*** Available data ***
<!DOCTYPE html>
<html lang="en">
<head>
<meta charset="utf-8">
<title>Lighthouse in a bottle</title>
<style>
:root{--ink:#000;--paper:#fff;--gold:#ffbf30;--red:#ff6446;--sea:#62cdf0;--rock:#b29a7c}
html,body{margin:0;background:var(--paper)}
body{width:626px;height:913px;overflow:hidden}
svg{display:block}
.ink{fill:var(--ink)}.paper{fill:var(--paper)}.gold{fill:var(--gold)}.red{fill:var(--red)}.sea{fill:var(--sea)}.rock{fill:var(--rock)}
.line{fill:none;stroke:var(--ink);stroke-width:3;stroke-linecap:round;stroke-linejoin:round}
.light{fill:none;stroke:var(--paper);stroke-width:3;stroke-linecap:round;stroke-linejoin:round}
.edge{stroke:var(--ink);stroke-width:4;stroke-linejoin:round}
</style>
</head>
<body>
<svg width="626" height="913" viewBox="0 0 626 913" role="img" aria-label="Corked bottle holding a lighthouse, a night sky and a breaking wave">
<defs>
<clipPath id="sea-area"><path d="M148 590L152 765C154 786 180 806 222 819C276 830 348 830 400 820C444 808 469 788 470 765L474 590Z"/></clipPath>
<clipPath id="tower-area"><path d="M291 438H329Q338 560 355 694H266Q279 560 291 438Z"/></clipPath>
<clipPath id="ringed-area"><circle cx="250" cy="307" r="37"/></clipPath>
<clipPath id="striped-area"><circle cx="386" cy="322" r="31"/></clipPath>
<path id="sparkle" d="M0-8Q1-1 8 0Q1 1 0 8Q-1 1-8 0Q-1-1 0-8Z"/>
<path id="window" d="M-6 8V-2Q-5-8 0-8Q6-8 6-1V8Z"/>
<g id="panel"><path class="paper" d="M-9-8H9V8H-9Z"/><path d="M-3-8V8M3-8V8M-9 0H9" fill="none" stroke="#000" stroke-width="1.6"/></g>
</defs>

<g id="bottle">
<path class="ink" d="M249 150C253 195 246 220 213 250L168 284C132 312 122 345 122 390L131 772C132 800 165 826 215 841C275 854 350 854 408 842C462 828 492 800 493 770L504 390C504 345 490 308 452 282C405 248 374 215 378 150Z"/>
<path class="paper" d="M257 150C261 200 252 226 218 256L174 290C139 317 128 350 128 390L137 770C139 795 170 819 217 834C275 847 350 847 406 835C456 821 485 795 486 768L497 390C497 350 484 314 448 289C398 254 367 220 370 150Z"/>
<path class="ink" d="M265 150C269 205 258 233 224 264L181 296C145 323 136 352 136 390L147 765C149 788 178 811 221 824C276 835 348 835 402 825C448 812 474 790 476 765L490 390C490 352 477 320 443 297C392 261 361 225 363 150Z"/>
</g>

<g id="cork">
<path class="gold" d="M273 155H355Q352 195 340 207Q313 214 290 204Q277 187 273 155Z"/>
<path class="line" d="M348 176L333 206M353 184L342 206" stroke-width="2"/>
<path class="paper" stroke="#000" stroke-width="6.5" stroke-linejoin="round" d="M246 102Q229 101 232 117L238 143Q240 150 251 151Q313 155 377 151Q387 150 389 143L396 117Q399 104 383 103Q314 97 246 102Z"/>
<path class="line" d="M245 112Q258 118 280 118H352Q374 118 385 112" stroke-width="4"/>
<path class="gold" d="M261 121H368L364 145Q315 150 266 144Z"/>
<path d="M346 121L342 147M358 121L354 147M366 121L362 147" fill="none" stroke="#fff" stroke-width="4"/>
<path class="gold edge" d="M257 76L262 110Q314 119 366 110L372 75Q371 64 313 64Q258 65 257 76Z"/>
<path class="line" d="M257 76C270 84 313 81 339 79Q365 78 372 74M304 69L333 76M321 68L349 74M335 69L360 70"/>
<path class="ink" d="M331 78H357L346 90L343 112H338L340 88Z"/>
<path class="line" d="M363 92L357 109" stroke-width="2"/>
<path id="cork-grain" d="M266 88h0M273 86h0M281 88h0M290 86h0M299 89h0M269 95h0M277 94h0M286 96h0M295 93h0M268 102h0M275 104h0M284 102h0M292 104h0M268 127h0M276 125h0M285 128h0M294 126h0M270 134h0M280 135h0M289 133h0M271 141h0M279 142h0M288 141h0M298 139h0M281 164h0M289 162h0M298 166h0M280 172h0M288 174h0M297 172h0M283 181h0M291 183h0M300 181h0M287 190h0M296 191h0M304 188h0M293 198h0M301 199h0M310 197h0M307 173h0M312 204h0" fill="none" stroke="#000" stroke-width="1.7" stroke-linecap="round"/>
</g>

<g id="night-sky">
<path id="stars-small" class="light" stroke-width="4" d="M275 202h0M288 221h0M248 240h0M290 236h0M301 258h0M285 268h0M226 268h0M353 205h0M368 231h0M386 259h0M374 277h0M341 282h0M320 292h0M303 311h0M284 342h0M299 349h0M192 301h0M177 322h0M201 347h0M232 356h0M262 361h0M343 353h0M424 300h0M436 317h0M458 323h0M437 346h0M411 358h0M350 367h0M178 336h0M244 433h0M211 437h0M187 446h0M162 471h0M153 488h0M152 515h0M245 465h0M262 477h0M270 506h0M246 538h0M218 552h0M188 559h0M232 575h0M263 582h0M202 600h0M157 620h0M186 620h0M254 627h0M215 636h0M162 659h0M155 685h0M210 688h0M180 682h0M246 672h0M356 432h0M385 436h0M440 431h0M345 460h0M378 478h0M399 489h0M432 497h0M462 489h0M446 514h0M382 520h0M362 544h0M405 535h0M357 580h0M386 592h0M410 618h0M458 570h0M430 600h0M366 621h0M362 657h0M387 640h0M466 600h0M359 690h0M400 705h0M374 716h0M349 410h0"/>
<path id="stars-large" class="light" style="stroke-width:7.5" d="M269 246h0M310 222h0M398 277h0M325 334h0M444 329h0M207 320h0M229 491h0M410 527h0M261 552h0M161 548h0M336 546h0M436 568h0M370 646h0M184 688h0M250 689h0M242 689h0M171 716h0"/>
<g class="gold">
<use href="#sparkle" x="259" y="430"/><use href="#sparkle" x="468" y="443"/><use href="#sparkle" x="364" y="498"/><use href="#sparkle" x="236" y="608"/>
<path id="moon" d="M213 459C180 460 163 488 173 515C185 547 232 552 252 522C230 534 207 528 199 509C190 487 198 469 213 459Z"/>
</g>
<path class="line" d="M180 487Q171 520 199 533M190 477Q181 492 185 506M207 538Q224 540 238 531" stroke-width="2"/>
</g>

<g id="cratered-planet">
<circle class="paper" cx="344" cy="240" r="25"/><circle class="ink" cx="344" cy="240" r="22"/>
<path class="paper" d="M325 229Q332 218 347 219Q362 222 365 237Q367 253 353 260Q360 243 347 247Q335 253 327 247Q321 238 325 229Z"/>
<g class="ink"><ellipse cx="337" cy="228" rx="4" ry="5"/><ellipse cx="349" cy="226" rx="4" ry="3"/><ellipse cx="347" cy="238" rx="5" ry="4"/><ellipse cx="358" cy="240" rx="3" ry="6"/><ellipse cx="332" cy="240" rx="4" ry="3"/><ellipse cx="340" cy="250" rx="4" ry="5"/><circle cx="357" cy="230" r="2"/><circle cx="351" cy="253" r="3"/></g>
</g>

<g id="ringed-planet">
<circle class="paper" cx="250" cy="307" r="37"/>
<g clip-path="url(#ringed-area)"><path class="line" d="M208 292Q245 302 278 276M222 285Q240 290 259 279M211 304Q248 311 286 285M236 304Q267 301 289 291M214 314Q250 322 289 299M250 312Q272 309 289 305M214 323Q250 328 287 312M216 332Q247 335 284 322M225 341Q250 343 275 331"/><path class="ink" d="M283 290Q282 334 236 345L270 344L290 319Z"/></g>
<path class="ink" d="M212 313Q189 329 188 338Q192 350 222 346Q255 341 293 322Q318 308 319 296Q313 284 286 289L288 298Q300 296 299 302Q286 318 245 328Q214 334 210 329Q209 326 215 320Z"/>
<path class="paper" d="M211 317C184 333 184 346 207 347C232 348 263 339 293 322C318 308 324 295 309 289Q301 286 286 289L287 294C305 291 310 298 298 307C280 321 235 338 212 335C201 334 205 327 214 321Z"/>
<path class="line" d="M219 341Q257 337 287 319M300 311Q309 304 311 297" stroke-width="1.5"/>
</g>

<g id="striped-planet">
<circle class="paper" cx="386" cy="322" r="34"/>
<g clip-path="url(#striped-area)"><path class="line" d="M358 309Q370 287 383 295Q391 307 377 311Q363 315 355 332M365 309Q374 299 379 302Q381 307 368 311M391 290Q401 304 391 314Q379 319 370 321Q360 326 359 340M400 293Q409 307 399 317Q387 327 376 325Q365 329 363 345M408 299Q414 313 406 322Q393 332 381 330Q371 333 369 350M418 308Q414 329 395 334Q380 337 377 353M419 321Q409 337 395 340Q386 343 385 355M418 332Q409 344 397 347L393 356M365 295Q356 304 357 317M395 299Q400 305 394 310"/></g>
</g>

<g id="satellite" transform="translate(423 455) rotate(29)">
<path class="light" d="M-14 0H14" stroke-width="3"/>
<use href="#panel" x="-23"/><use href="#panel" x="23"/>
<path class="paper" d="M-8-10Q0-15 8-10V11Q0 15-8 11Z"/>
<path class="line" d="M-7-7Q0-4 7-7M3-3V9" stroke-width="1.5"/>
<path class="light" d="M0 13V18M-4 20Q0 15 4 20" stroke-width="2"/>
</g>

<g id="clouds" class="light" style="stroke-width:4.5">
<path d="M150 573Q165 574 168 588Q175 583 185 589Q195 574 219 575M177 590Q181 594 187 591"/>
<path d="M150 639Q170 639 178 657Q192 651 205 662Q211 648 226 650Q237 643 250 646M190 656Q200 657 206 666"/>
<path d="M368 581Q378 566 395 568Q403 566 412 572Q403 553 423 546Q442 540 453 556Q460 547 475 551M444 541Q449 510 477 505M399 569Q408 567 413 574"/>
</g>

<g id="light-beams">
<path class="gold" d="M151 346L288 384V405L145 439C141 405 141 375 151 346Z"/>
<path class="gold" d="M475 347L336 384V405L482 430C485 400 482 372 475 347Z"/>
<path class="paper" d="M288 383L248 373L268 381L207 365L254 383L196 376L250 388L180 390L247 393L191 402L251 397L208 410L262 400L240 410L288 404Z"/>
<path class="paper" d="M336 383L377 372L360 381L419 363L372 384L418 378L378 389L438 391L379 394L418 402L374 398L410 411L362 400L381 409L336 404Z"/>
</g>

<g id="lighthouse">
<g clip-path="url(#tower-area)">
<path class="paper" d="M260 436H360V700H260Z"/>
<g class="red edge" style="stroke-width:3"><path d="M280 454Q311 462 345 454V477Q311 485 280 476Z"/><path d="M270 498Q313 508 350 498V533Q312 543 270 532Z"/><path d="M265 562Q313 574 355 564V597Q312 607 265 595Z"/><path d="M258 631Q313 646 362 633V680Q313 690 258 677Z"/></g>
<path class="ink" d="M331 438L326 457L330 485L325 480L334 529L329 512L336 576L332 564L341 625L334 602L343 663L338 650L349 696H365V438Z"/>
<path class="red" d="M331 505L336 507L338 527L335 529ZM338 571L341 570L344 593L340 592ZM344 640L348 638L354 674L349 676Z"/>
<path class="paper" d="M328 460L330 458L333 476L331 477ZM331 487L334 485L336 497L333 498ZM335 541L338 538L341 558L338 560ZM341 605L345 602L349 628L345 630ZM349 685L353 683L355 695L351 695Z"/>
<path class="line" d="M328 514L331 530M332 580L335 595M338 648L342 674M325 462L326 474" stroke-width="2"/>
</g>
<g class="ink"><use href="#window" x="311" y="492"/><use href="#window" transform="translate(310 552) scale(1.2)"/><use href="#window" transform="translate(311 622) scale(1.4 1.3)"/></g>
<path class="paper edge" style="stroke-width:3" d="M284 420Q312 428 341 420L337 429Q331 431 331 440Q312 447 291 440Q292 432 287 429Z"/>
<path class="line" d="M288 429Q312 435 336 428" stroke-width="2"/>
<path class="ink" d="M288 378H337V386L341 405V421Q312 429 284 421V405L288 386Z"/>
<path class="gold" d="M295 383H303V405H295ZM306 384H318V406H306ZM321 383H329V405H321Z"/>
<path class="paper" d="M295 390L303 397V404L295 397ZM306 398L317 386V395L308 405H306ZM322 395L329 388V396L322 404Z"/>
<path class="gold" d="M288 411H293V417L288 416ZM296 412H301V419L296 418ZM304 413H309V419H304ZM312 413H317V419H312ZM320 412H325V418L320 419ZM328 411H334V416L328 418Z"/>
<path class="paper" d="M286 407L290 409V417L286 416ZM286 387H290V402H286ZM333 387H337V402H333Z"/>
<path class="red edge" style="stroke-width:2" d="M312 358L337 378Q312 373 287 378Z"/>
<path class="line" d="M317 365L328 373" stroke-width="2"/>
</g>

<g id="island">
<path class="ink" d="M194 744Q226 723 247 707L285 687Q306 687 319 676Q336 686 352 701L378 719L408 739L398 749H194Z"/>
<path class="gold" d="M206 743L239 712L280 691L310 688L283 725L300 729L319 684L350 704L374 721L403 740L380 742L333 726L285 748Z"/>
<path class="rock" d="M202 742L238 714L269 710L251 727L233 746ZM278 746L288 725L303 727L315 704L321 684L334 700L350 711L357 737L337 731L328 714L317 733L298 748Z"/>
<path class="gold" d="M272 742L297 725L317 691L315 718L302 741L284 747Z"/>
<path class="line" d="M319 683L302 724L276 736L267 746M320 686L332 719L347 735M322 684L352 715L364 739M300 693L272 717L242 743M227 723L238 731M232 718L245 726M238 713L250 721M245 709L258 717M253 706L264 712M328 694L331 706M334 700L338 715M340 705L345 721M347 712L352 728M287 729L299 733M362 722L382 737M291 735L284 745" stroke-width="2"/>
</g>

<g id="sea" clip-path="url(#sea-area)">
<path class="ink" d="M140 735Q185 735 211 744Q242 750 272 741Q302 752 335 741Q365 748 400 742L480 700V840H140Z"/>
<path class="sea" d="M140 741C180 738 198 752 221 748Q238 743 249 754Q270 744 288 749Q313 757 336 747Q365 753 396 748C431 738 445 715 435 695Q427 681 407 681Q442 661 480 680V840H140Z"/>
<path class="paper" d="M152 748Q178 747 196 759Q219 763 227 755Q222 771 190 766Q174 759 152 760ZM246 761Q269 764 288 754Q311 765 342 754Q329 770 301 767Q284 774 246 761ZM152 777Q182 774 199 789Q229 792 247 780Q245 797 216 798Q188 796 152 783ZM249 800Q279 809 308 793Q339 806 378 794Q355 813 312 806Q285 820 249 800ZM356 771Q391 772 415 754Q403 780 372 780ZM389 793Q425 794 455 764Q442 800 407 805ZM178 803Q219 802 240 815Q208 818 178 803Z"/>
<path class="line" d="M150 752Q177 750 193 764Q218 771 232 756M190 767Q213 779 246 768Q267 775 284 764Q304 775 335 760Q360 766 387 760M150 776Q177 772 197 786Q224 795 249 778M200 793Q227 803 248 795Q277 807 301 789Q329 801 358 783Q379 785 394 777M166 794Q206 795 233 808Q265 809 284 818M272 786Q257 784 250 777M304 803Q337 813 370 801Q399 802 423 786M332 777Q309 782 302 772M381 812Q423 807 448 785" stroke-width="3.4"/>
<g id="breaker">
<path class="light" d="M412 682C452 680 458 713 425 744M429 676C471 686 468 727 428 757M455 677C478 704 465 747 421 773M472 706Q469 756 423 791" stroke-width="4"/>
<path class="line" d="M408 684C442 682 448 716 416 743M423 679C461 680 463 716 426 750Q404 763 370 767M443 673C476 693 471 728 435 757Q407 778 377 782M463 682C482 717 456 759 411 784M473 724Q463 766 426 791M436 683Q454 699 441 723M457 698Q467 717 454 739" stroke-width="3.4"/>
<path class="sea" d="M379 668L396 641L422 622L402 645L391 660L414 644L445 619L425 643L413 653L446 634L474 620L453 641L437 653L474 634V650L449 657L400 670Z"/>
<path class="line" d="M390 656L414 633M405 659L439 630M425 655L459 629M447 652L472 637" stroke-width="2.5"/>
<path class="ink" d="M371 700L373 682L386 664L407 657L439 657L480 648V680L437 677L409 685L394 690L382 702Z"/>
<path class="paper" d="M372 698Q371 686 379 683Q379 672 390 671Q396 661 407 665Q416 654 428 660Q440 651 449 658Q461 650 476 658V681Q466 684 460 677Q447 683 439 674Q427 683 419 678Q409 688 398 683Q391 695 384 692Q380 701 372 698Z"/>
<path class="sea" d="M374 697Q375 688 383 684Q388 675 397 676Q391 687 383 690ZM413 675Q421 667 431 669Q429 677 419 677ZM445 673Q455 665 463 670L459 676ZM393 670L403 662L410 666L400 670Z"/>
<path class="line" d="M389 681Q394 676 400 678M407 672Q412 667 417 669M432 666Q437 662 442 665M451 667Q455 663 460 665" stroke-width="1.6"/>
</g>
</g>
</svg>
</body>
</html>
*** End of Available data ***
» Description of the task:
Tally the lines in these entries that have the string "style" in them, then answer with the count and nothing else.

» Solution below:
7